### Task item
In the copy, include no images, and repeat each entry precisely as written.

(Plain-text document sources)
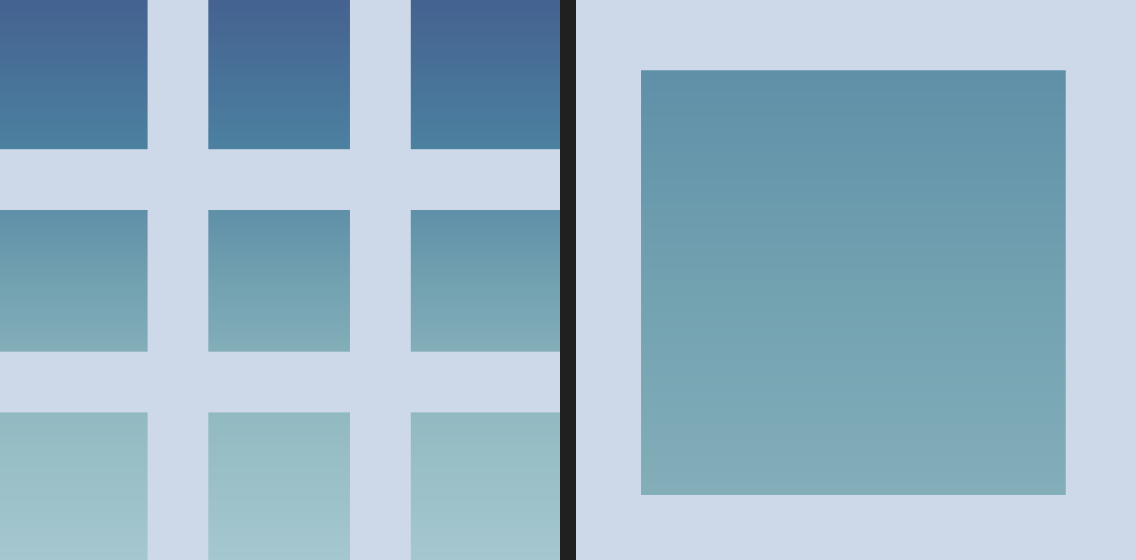
Left, the full canvas; right, a detail of the centre.
Write a Shadertoy shader that draws this pattern.

```glsl
// Pale window-like lattice over a vertical gradient from indigo to soft teal.

// Sky-to-water gradient, t running from the top (0) to the bottom (1).
vec3 waterGradient(float t) {
    vec3 stops[5] = vec3[5](
        vec3(0.270, 0.385, 0.565),
        vec3(0.295, 0.497, 0.625),
        vec3(0.445, 0.630, 0.690),
        vec3(0.575, 0.730, 0.760),
        vec3(0.645, 0.780, 0.815));
    float s = clamp(t, 0.0, 1.0) * 4.0;
    int i = min(int(s), 3);
    return mix(stops[i], stops[i + 1], s - float(i));
}

// Signed distance to the nearest of two bars on each axis, negative inside.
vec2 barDistance(vec2 uv) {
    vec2 index = clamp(round((uv - 0.3178) / 0.3613), 0.0, 1.0);
    return abs(uv - 0.3178 - index * 0.3613) - 0.0543;
}

void mainImage(out vec4 fragColor, in vec2 fragCoord) {
    vec2 uv = fragCoord / iResolution.xy;
    vec2 pixel = 1.0 / iResolution.xy;

    // Union of the upright and level bars, with one-pixel smooth edges
    vec2 pane = smoothstep(-0.5 * pixel, 0.5 * pixel, barDistance(uv));
    vec3 lattice = vec3(0.804, 0.850, 0.910);

    fragColor = vec4(mix(lattice, waterGradient(1.0 - uv.y), pane.x * pane.y), 1.0);
}
```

### Exercise solution
Left, the full canvas; right, a detail of the centre.
Write a Shadertoy shader that draws this pattern.

```glsl
// Pale window-like lattice over a vertical gradient from indigo to soft teal.

// Sky-to-water gradient, t running from the top (0) to the bottom (1).
vec3 waterGradient(float t) {
    vec3 stops[5] = vec3[5](
        vec3(0.270, 0.385, 0.565),
        vec3(0.295, 0.497, 0.625),
        vec3(0.445, 0.630, 0.690),
        vec3(0.575, 0.730, 0.760),
        vec3(0.645, 0.780, 0.815));
    float s = clamp(t, 0.0, 1.0) * 4.0;
    int i = min(int(s), 3);
    return mix(stops[i], stops[i + 1], s - float(i));
}

// Signed distance to the nearest of two bars on each axis, negative inside.
vec2 barDistance(vec2 uv) {
    vec2 index = clamp(round((uv - 0.3178) / 0.3613), 0.0, 1.0);
    return abs(uv - 0.3178 - index * 0.3613) - 0.0543;
}

void mainImage(out vec4 fragColor, in vec2 fragCoord) {
    vec2 uv = fragCoord / iResolution.xy;
    vec2 pixel = 1.0 / iResolution.xy;

    // Union of the upright and level bars, with one-pixel smooth edges
    vec2 pane = smoothstep(-0.5 * pixel, 0.5 * pixel, barDistance(uv));
    vec3 lattice = vec3(0.804, 0.850, 0.910);

    fragColor = vec4(mix(lattice, waterGradient(1.0 - uv.y), pane.x * pane.y), 1.0);
}
```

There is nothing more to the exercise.